Capsule reviews

LEAVING TIME. By Jodi Picoult. Random House. 405 pages $28.

“Leaving Time” opens with 13-year-old Jenna thinking of her mother, Alice, who had disappeared mysteriously several years before. Alice is a research scientist studying elephant behavior. She first worked in Africa and then at an elephant sanctuary in the U.S. The passages on these extraordinary animals are not easily forgotten and the most poignant in the book.

Jenna’s father is in a psychiatric hospital, and she is living with her grandmother, but she cannot let the disappearance of Alice go. Believing that her mother “would never have left me behind, not willingly,” Jenna is determined to solve the mystery and find her mother.

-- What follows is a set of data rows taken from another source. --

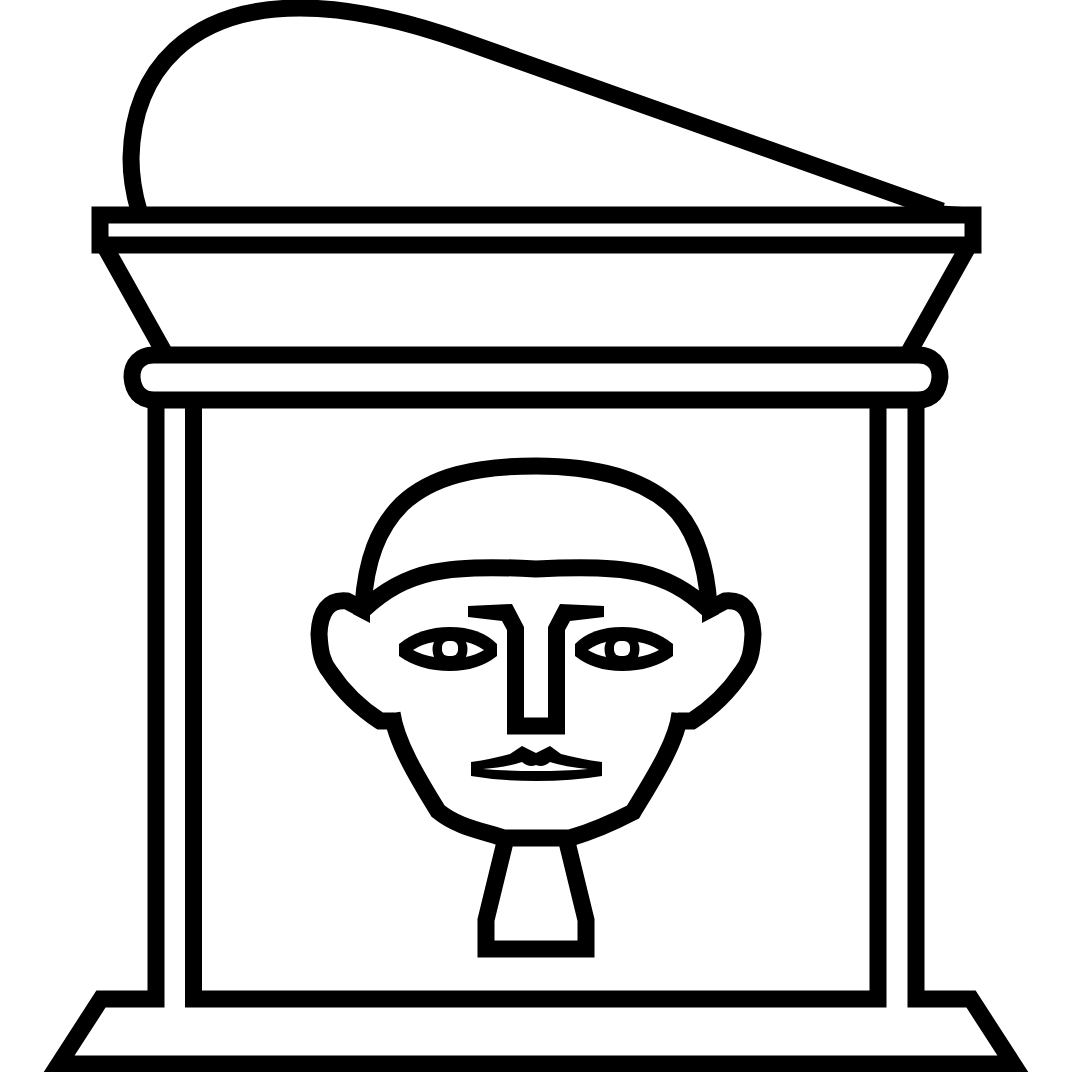
<!DOCTYPE html>
<html lang="en">
<head>
<meta charset="utf-8">
<title>Shrine with face</title>
<style>
:root { --ink: #000; --paper: #fff; }
html, body { margin: 0; background: var(--paper); overflow: hidden; }
svg { display: block; width: 1072px; height: 1072px; }
.line { fill: none; stroke: var(--ink); stroke-width: 17; stroke-miterlimit: 8; }
.solid { fill: var(--ink); }
.cutout { fill: var(--paper); }
</style>
</head>
<body>
<svg viewBox="0 0 1072 1072" role="img" aria-label="Line drawing of an Egyptian shrine with a face inside">
  <g id="shrine" class="line">
    <path id="roof" d="M139 211Q131 184 131 158C133 70 190 8 300 8C350 8 410 22 466 42L942 211"/>
    <path id="roof-tip" d="M904 207L922 204L962 207V215H904Z" fill="#000" stroke="none"/>
    <rect id="cornice-slab" x="100" y="215" width="873" height="30"/>
    <path id="cornice-flare" d="M104 245L164 352M969 245L909 352"/>
    <path id="torus-moulding" d="M154 355H918C932 355 940 364 940 377C939 391 932 400 918 400H154C140 400 133 391 132 377C132 364 140 355 154 355Z"/>
    <path id="pillars-and-base" d="M156 400V999H101L59 1064H1013L971 999H916V400"/>
    <path id="doorway" d="M193.500 400V999H878V400"/>
  </g>

  <g id="head">
    <g id="head-outline" class="line" stroke-linejoin="miter">
      <path id="cap" d="M363 606C366 560 378 528 402 504C432 476 476 466 536 466C596 466 640 478 670 504C694 526 706 560 709 606"/>
      <path id="hairline" d="M363 610C406 570 446 564 536 569C626 564 666 570 709 610"/>
      <path id="left-ear" d="M366 611L347 601C328 599 320 612 319 634C320 652 322 662 330 672C342 690 360 708 380 721H394"/>
      <path id="right-ear" d="M706 611L725 601C744 599 752 612 753 634C752 652 750 662 742 672C730 690 712 708 692 721H678"/>
      <path id="jaw" d="M392 713C396 742 417 777 438 811C456 826 478 830 504 838H570C594 831 612 823 633 812C653 779 677 742 680 713"/>
      <path id="neck" d="M506 838L486 920V949H586V920L566 838"/>
    </g>
    <path id="left-temple" class="solid" d="M355 604L370 600V623L353 614Z"/>
    <path id="right-temple" class="solid" d="M717 604L702 600V623L719 614Z"/>

    <path id="nose" class="line" d="M515.500 627V726H556.500V627"/>
    <path id="left-brow" class="solid" d="M468 606L512 604L524 627V632H508L502 621L468 617Z"/>
    <path id="right-brow" class="solid" d="M604 606L560 604L548 627V632H564L570 621L604 617Z"/>

    <g id="left-eye">
      <path class="solid" d="M399 644Q420 627 450 627Q480 627 497 644V656Q478 671 450 671Q420 671 399 656Z"/>
      <path class="cutout" d="M413 650Q422 644 434 642Q431 649 434 657Q422 655 413 650ZM484 650Q475 644 466 642Q469 649 466 657Q476 655 484 650Z"/>
      <rect class="cutout" x="442" y="641" width="16" height="15" rx="6"/>
    </g>
    <g id="right-eye">
      <path class="solid" d="M673 644Q652 627 622 627Q592 627 575 644V656Q594 671 622 671Q652 671 673 656Z"/>
      <path class="cutout" d="M659 650Q650 644 638 642Q641 649 638 657Q650 655 659 650ZM588 650Q597 644 606 642Q603 649 606 657Q596 655 588 650Z"/>
      <rect class="cutout" x="614" y="641" width="16" height="15" rx="6"/>
    </g>

    <g id="mouth">
      <path class="solid" d="M471 762Q492 759 510 754L522 746L536 753L550 746L561 754Q580 759 602 762V776Q572 781 536 781Q500 781 471 776Z"/>
      <path class="cutout" d="M483 769Q507 767 522 762Q529 768 536 765Q543 768 550 762Q565 767 588 769Q564 771 536 771Q508 771 483 769Z"/>
    </g>
  </g>
</svg>
</body>
</html>
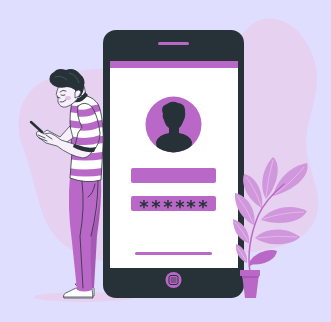
<!DOCTYPE html>
<html lang="en">
<head>
<meta charset="utf-8">
<title>Mobile login illustration</title>
<style>
:root {
  --sky: #e0deff;
  --blob: #e7d1f0;
  --purple: #ba68c8;
  --purple-deep: #a75ab5;
  --lilac: #d197dc;
  --lilac-vein: #ebcdf1;
  --ink: #263238;
  --white: #fff;
  --skin: #f7eff9;
}
html, body { margin: 0; overflow: hidden; }
body { width: 331px; height: 322px; background: var(--sky); }
svg { display: block; }
.blob { fill: var(--blob); }
.ink { fill: var(--ink); }
.purple { fill: var(--purple); }
.deep { fill: var(--purple-deep); }
.white { fill: var(--white); }
.skin { fill: var(--skin); stroke: var(--ink); stroke-width: .7; stroke-linejoin: round; }
.outline { fill: none; stroke: var(--ink); stroke-width: .8; stroke-linecap: round; stroke-linejoin: round; }
.stripe { fill: none; stroke: var(--purple); stroke-width: 7; }
.leaf { fill: var(--lilac); }
.stem { fill: none; stroke: var(--purple); stroke-width: 1.5; stroke-linecap: round; }
.vein { fill: none; stroke: var(--lilac-vein); stroke-width: .6; }
.password { font: 700 18px "DejaVu Sans", sans-serif; fill: var(--ink); text-anchor: middle; }
</style>
</head>
<body>
<svg width="331" height="322" viewBox="0 0 331 322" role="img" aria-label="Young man using a phone next to a large smartphone login screen">
  <defs>
    <clipPath id="shirt-shape">
      <path d="M75 97C84 93 93 97 98 104C102 111 104 132 103 146L101 180Q86 184 70 178L72 152L70 122Q70 102 75 97Z"/>
    </clipPath>
    <clipPath id="sleeve-shape">
      <path d="M78 106Q85 100 92 107Q98 116 100 133Q100 143 94 150L75 146L78 133L82 127Q76 116 78 106Z"/>
    </clipPath>
    <clipPath id="avatar-circle"><circle cx="173.500" cy="124.500" r="28"/></clipPath>
  </defs>

  <rect width="331" height="322" fill="var(--sky)"/>

  <g id="backdrop" class="blob">
    <path d="M108 68C84 70 54 72 36 86C17 101 15 126 23 148C32 172 34 188 42 212C52 241 72 256 108 262L240 254C268 250 309 246 317 214C324 186 302 166 307 132C312 104 325 80 310 49C297 22 273 12 254 23C246 28 240 37 232 46Z"/>
    <ellipse cx="85" cy="297" rx="51" ry="5"/>
  </g>

  <g id="phone">
    <rect class="ink" x="103" y="30" width="141" height="268" rx="13"/>
    <rect class="purple" x="158" y="42" width="31" height="3" rx="1.500"/>
    <rect class="white" x="110" y="61" width="128" height="207"/>
    <rect class="purple" x="110" y="61" width="128" height="7"/>
    <circle class="purple" cx="173.500" cy="280" r="8"/>
    <rect x="169" y="275.500" width="9" height="9" rx="2" fill="none" stroke="var(--ink)"/>
    <path class="outline" d="M171 278H176M171 280H176M171 282H176"/>
  </g>

  <g id="login-form">
    <circle class="purple" cx="173.500" cy="124.500" r="28"/>
    <g id="avatar" class="ink" clip-path="url(#avatar-circle)">
      <path d="M163 114Q160 106 167 104Q172 100 178 103Q186 104 185 112Q186 117 183 122Q181 127 179 128V133Q190 135 192 142L191 154H157L156 142Q158 135 169 133V128Q165 125 164 120Q162 117 163 114Z"/>
    </g>
    <rect class="purple" x="131" y="168" width="85" height="15" rx="2"/>
    <rect class="purple" x="131" y="196" width="85" height="15" rx="2"/>
    <text class="password" x="144 156 168 180 191 203" y="213">******</text>
    <rect class="purple" x="135" y="252" width="77" height="3" rx="1.500"/>
  </g>

  <g id="man">
    <g id="shoes" class="white" stroke="var(--ink)" stroke-width=".7" stroke-linejoin="round">
      <path d="M75 284L88 283L94 288V296H73Q74 292 80 289Z"/>
      <path d="M76 288Q84 292 92 288L93 298H64Q62 294 68 292Z"/>
      <path d="M63 297H93" fill="none"/>
    </g>
    <g id="trousers">
      <path class="deep" d="M82 178H101Q102 202 97 236L94 288H83L82 240Z"/>
      <path class="purple" d="M70 176Q85 182 101 178Q101 206 91 236Q90 262 92 290Q84 293 77 290L72 242Q67 206 70 176Z"/>
      <path class="outline" d="M82 181Q85 208 80 236L83 288M98 181Q98 208 91 236M95 184Q93 194 88 197"/>
    </g>

    <g id="neck-and-shirt">
      <path class="skin" d="M70 90L84 86L87 99Q80 106 73 100Z"/>
      <path class="white" d="M75 97C84 93 93 97 98 104C102 111 104 132 103 146L101 180Q86 184 70 178L72 152L70 122Q70 102 75 97Z"/>
      <g class="stripe" clip-path="url(#shirt-shape)">
        <path d="M66 108Q84 112 104 107M66 123Q84 127 106 123M66 139Q84 143 106 139M66 155Q84 159 106 155M66 171Q84 175 106 171"/>
      </g>
      <path class="outline" d="M75 97C84 93 93 97 98 104C102 111 104 132 103 146L101 180Q86 184 70 178L72 152L70 122Q70 102 75 97Z"/>
      <path class="ink" d="M73 98Q80 100 85 92L88 95Q82 104 72 102Z"/>
    </g>

    <g id="far-arm">
      <path class="skin" d="M70 126L60 137L47 130L43 133L48 139L61 146L73 138Z"/>
    </g>

    <g id="near-arm">
      <path class="skin" d="M94 147Q91 157 83 158Q70 156 57 146L46 143L37 136Q35 132 39 131L44 134L50 133Q55 135 61 140L80 146Z"/>
      <path class="outline" d="M38 135L45 138M39 138L47 141M46 135L52 139"/>
      <path class="white" d="M78 106Q85 100 92 107Q98 116 100 133Q100 143 94 150L75 146L78 133L82 127Q76 116 78 106Z"/>
      <g class="stripe" clip-path="url(#sleeve-shape)">
        <path d="M74 112Q86 116 98 108M74 126Q88 130 102 122M72 140Q88 144 102 138"/>
      </g>
      <path class="outline" d="M78 106Q85 100 92 107Q98 116 100 133Q100 143 94 150L75 146L78 133L82 127Q76 116 78 106Z"/>
      <path class="ink" d="M74 144L78 145Q88 149 96 147L94 152Q83 153 73 147Z"/>
      <path d="M31 122L42 132" stroke="var(--ink)" stroke-width="2.500" stroke-linecap="round"/>
    </g>

    <g id="head">
      <path class="skin" d="M60 83L57 91Q55 95 58 97L58 102Q60 108 66 107Q75 104 79 96L83 88L78 80L66 79Z"/>
      <path class="ink" d="M50 82Q48 75 54 72Q58 67 66 70Q74 67 80 74Q86 79 84 86Q84 92 80 97L76 97L75 90Q71 87 67 87Q56 90 50 82Z"/>
      <path d="M55 77Q62 75 67 80M69 73Q77 75 79 83" fill="none" stroke="#52616a" stroke-width=".7"/>
      <path class="skin" d="M75 92Q79 88 81 92Q80 97 75 98Z"/>
      <path class="outline" d="M60 92Q63 89 66 91M61 95Q63 96 65 95M60 102Q63 103 66 100M57 97L60 98"/>
      <ellipse cx="68" cy="98" rx="3" ry="2" fill="var(--lilac)" opacity=".5"/>
    </g>
  </g>

  <g id="plant">
    <g id="leaves" class="leaf">
      <path d="M266 199C259 188 262 168 273 157C281 163 279 184 266 199Z"/>
      <path d="M273 196C276 181 290 166 307 163C311 177 292 191 273 196Z"/>
      <path d="M262 208C250 202 240 186 244 174C256 176 264 193 262 208Z"/>
      <path d="M261 220C270 207 292 203 307 211C301 223 279 226 261 220Z"/>
      <path d="M254 225C243 220 234 207 235 193C247 195 257 211 254 225Z"/>
      <path d="M255 238C266 227 287 227 300 237C291 246 268 247 255 238Z"/>
      <path d="M249 243C240 241 233 232 233 219C243 222 250 232 249 243Z"/>
      <path d="M250 261C256 252 270 248 277 251C276 260 262 266 250 264Z" fill="var(--purple)"/>
      <path d="M247 263C240 260 235 253 236 244C244 247 248 255 247 263Z"/>
    </g>
    <path class="stem" d="M250 272Q246 246 258 216Q265 200 284 184M250 265Q260 259 272 254"/>
    <g class="vein">
      <path d="M266 197Q268 178 273 160M275 194Q290 184 304 167M261 206Q255 188 246 177M263 219Q284 212 304 212M253 223Q247 208 237 196M257 238Q278 235 297 237M248 241Q242 230 235 222M246 261Q241 252 237 247"/>
    </g>
    <path class="purple" d="M242 274H259L256 298H245Z"/>
    <rect class="purple" x="240" y="270" width="20" height="6"/>
    <path class="deep" d="M242 276H259L258 278H242Z"/>
  </g>
</svg>
</body>
</html>
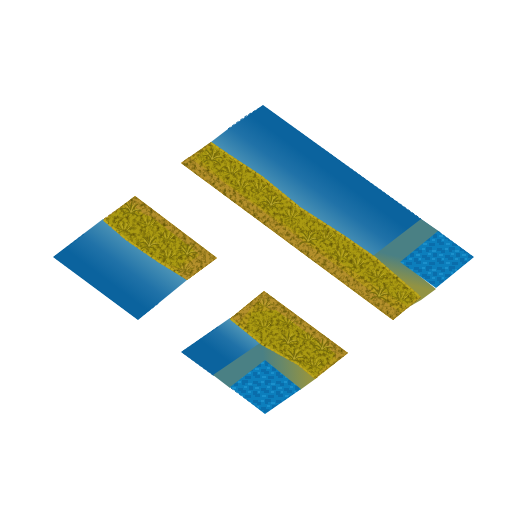
<!DOCTYPE html>
<html lang="en">
<head>
<meta charset="utf-8">
<title>Isometric shore tiles</title>
<style>
:root {
  --deep: #0b639e;
  --mid: #2072a8;
  --shallow: #4c93b6;
  --sand: #b59a1c;
  --sand-edge: #b4902c;
  --meadow: #aa9a12;
  --grass-dark: #756c0c;
  --grass-light: #c6b233;
  --fringe: #bca71c;
  --silt: #4a8084;
  --silt-sand: #929343;
  --ripple: #0c7ebc;
  --ripple-dark: #0a6dab;
  --ripple-light: #1a90cc;
}
html, body { margin: 0; background: #fff; overflow: hidden; }
svg { display: block; width: 512px; height: 512px; }
.sand { fill: var(--sand); }
.bank { fill: var(--sand-edge); }
.meadow { fill: var(--meadow); }
.rim { fill: none; stroke-width: 1; stroke-dasharray: 3 2; }
.rim-deep { stroke: var(--deep); }
.rim-sand { stroke: #94751c; }
.rim-ripple { stroke: var(--ripple-dark); }
.fringe { fill: none; stroke: var(--fringe); stroke-width: 2; stroke-dasharray: 5 1 3 2; }
.dark { stop-color: var(--deep); }
.middle { stop-color: var(--mid); }
.light { stop-color: var(--shallow); }
.silt { stop-color: var(--silt); }
.silt-sand { stop-color: var(--silt-sand); }
</style>
</head>
<body>
<svg viewBox="0 0 512 512" role="img" aria-label="Three isometric shore tiles with water, sand and grass">
  <defs>
    <linearGradient id="sea-long" gradientUnits="userSpaceOnUse" x1="342" y1="162" x2="305" y2="213">
      <stop class="dark" offset=".25"/><stop class="middle" offset=".6"/><stop class="light" offset="1"/>
    </linearGradient>
    <linearGradient id="sea-left" gradientUnits="userSpaceOnUse" x1="110" y1="297" x2="145" y2="250">
      <stop class="dark" offset=".2"/><stop class="middle" offset=".55"/><stop class="light" offset="1"/>
    </linearGradient>
    <linearGradient id="sea-small" gradientUnits="userSpaceOnUse" x1="217" y1="371" x2="246" y2="332">
      <stop class="dark" offset=".3"/><stop class="middle" offset=".65"/><stop class="light" offset="1"/>
    </linearGradient>
    <linearGradient id="silt-long" gradientUnits="userSpaceOnUse" x1="425" y1="225" x2="410" y2="285">
      <stop class="silt" offset="0"/><stop class="silt" offset=".6"/><stop class="silt-sand" offset="1"/>
    </linearGradient>
    <linearGradient id="silt-small" gradientUnits="userSpaceOnUse" x1="222" y1="380" x2="308" y2="372">
      <stop class="silt" offset="0"/><stop class="silt" offset=".5"/><stop class="silt-sand" offset="1"/>
    </linearGradient>
    <pattern id="ripples" width="23" height="19" patternUnits="userSpaceOnUse">
      <rect width="23" height="19" fill="var(--ripple)"/>
      <path fill="var(--ripple-dark)" d="M0 1h5v2h3v3H4V4H0zM12 0h6v3h-3v2h-3zM8 8h5v2h3v3h-5v-2H8zM19 6h4v4h-4zM0 11h4v3h3v3H2v-2H0zM15 15h6v3h-6z"/>
      <path fill="var(--ripple-light)" d="M8 1h3v2H8zM18 3h4v2h-4zM2 7h4v2H2zM14 6h3v2h-3zM5 11h2v2H5zM18 11h3v2h-3zM9 15h4v2H9z"/>
    </pattern>
    <filter id="grain" x="0" y="0" width="1" height="1" color-interpolation-filters="sRGB">
      <feTurbulence type="fractalNoise" baseFrequency=".3" numOctaves="3" seed="4" result="noise"/>
      <feColorMatrix in="noise" type="matrix" values="0 0 0 0 .4  0 0 0 0 .35  0 0 0 0 .03  2.4 0 0 0 -1" result="specks"/>
      <feComposite in="specks" in2="SourceAlpha" operator="in" result="inside"/>
      <feMerge><feMergeNode in="SourceGraphic"/><feMergeNode in="inside"/></feMerge>
    </filter>
    <path id="land-long" d="M181 163L211 142 230 155 262 176 300 207 345 236 374 256 421 297 393 320Z"/>
    <path id="land-left" d="M135 196L217 258 187 280 158 262 126 240 103 220Z"/>
    <path id="land-small" d="M264 291L348 353 315 379 298 365 262 345 230 319Z"/>
    <clipPath id="on-long"><use href="#land-long"/></clipPath>
    <clipPath id="on-left"><use href="#land-left"/></clipPath>
    <clipPath id="on-small"><use href="#land-small"/></clipPath>
    <g id="tuft" fill="none" stroke-linecap="round">
      <path stroke="var(--grass-dark)" stroke-width="1.2" d="M0 4Q-4-2-9 0M0 4Q-2-4-6-6M0 4Q0-4 1-7M0 4Q3-3 7-5M0 4Q5-1 10 2M0 4Q-5 3-8 6M0 4Q4 4 7 7"/>
      <path stroke="var(--grass-light)" stroke-width=".8" d="M0 3Q-3-3-5-3M0 3Q1-3 4-6M0 3Q4 0 8 0"/>
    </g>
    <g id="clump" fill="none" stroke-linecap="round" opacity=".75">
      <path stroke="var(--grass-dark)" d="M-2 3L-9 0M-2 3L-6-4M-1 3L0-5M1 3L5-3M2 3L10 1M-1 4L-6 6M2 4L6 6"/>
      <path stroke="var(--grass-light)" stroke-width=".8" d="M-1 2L-3-4M1 2L3-4M3 3L7-1"/>
    </g>
  </defs>

  <g id="long-shore">
    <path fill="url(#sea-long)" d="M263 105L421 219 439 232 400 312 393 318 184 163 211 142 228 129Z"/>
    <path fill="url(#silt-long)" d="M421 219L440 232 402 262 436 289 421 300 393 316 365 262Z"/>
    <path fill="url(#ripples)" d="M438 231L474 257 436 288 400 262Z"/>
    <g filter="url(#grain)">
      <use class="sand" href="#land-long"/>
      <path class="bank" d="M181 163L189 157 401 313 393 320Z"/>
      <path class="meadow" d="M196 157L213 144 259 177 298 209 345 238 374 259 419 296 407 306 372 284 325 252 270 214 228 184Z"/>
    </g>
    <path class="fringe" d="M211 143L230 156 262 177 300 208 345 237 374 257 420 297"/>
    <path class="rim rim-sand" d="M211 143L182 163 393 319 420 298"/>
    <path class="rim rim-deep" d="M228 129L246 116 263 106 421 219"/>
    <path class="rim rim-ripple" d="M439 232L473 257 436 287"/>
    <g clip-path="url(#on-long)">
      <use href="#tuft" x="212" y="156"/>
      <use href="#clump" x="231" y="170"/>
      <use href="#clump" x="241" y="184"/>
      <use href="#clump" x="259" y="187"/>
      <use href="#tuft" x="271" y="202"/>
      <use href="#clump" x="291" y="214"/>
      <use href="#tuft" x="308" y="238"/>
      <use href="#clump" x="326" y="236"/>
      <use href="#clump" x="341" y="254"/>
      <use href="#clump" x="357" y="262"/>
      <use href="#clump" x="377" y="274"/>
      <use href="#tuft" x="379" y="293"/>
      <use href="#clump" x="401" y="296"/>
    </g>
  </g>

  <g id="left-shore">
    <path fill="url(#sea-left)" d="M53 257L103 219 140 225 187 280 138 320Z"/>
    <g filter="url(#grain)">
      <use class="sand" href="#land-left"/>
      <path class="bank" d="M135 196L217 258 187 280 176 272 200 255 128 202Z"/>
      <path class="meadow" d="M122 207L152 217 194 250 179 268 158 261 127 239 105 220Z"/>
    </g>
    <path class="fringe" d="M104 220L126 239 158 261 180 274"/>
    <path class="rim rim-sand" d="M104 219L135 197 216 258 188 279"/>
    <path class="rim rim-deep" d="M84 234L54 257 138 319 160 302"/>
    <g clip-path="url(#on-left)">
      <use href="#tuft" x="131" y="209"/>
      <use href="#clump" x="124" y="227"/>
      <use href="#clump" x="148" y="222"/>
      <use href="#tuft" x="149" y="243"/>
      <use href="#clump" x="167" y="236"/>
      <use href="#clump" x="168" y="254"/>
      <use href="#tuft" x="187" y="251"/>
      <use href="#clump" x="184" y="267"/>
    </g>
  </g>

  <g id="river-mouth">
    <path fill="url(#sea-small)" d="M181 352L230 318 270 330 268 350 214 376Z"/>
    <path fill="url(#silt-small)" d="M213 375L260 343 300 350 318 377 300 390 265 362 230 388Z"/>
    <path fill="url(#ripples)" d="M230 387L265 360 301 389 265 414Z"/>
    <g filter="url(#grain)">
      <use class="sand" href="#land-small"/>
      <path class="bank" d="M264 291L348 353 339 360 258 301 238 323 230 319Z"/>
      <path class="meadow" d="M252 312L276 310 336 354 315 377 298 364 263 344 245 328Z"/>
    </g>
    <path class="fringe" d="M231 319L262 344 298 364 314 377"/>
    <path class="rim rim-sand" d="M231 318L264 292 347 353 316 377"/>
    <path class="rim rim-deep" d="M218 327L182 352 213 375"/>
    <path class="rim rim-ripple" d="M231 388L265 413 300 389"/>
    <g clip-path="url(#on-small)">
      <use href="#clump" x="264" y="303"/>
      <use href="#clump" x="264" y="324"/>
      <use href="#clump" x="288" y="320"/>
      <use href="#tuft" x="288" y="340"/>
      <use href="#clump" x="308" y="337"/>
      <use href="#tuft" x="294" y="356"/>
      <use href="#tuft" x="322" y="346"/>
      <use href="#clump" x="314" y="363"/>
    </g>
  </g>
</svg>
</body>
</html>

In her quest she enlists the help of Serenity, a one-time celebrity psychic, and Virgil, a cop turned private investigator. From then on, the tale takes twists and turns, and sometimes the quick shift of the different narrators can be a jolt, but the story moves quickly and offers lots of surprises.

At times, it is difficult to suspend disbelief. Could a 13-year-old really be that smart and savvy? And can we really believe the outcome? However, as always, Jodi Picoult gives her readers a good story.

Reviewer Frances Monaco is a writer in Charleston.

BLOOD ON SNOW. By Jo Nesbo. Knopf. 224 pages. $23.95.

From its stunning opening line — “The snow was dancing like cotton wool in the light of the street lamps” — to its surprising and poetic ending, Jo Nesbo’s latest novel is a dream.

To call “Blood on Snow” a crime novel would be an immense understatement. It does tell the story of Olav, an understandable and strangely sympathetic, dyslexic contract killer who readily acknowledges that he’s not good at much else.

But it’s also a beautiful, complicated and skillfully rendered love story: “I held her incredibly carefully, like one of the dried flowers I sometimes found in the pages of books at the library,” Nesbo writes.

It is a short, compact and lean book, a novella, really — no extraneous twists or descriptions or even words. But it packs an emotional punch with its gorgeous prose and a taut plot.

Reviewer Kim Curtis writes for the Associated Press.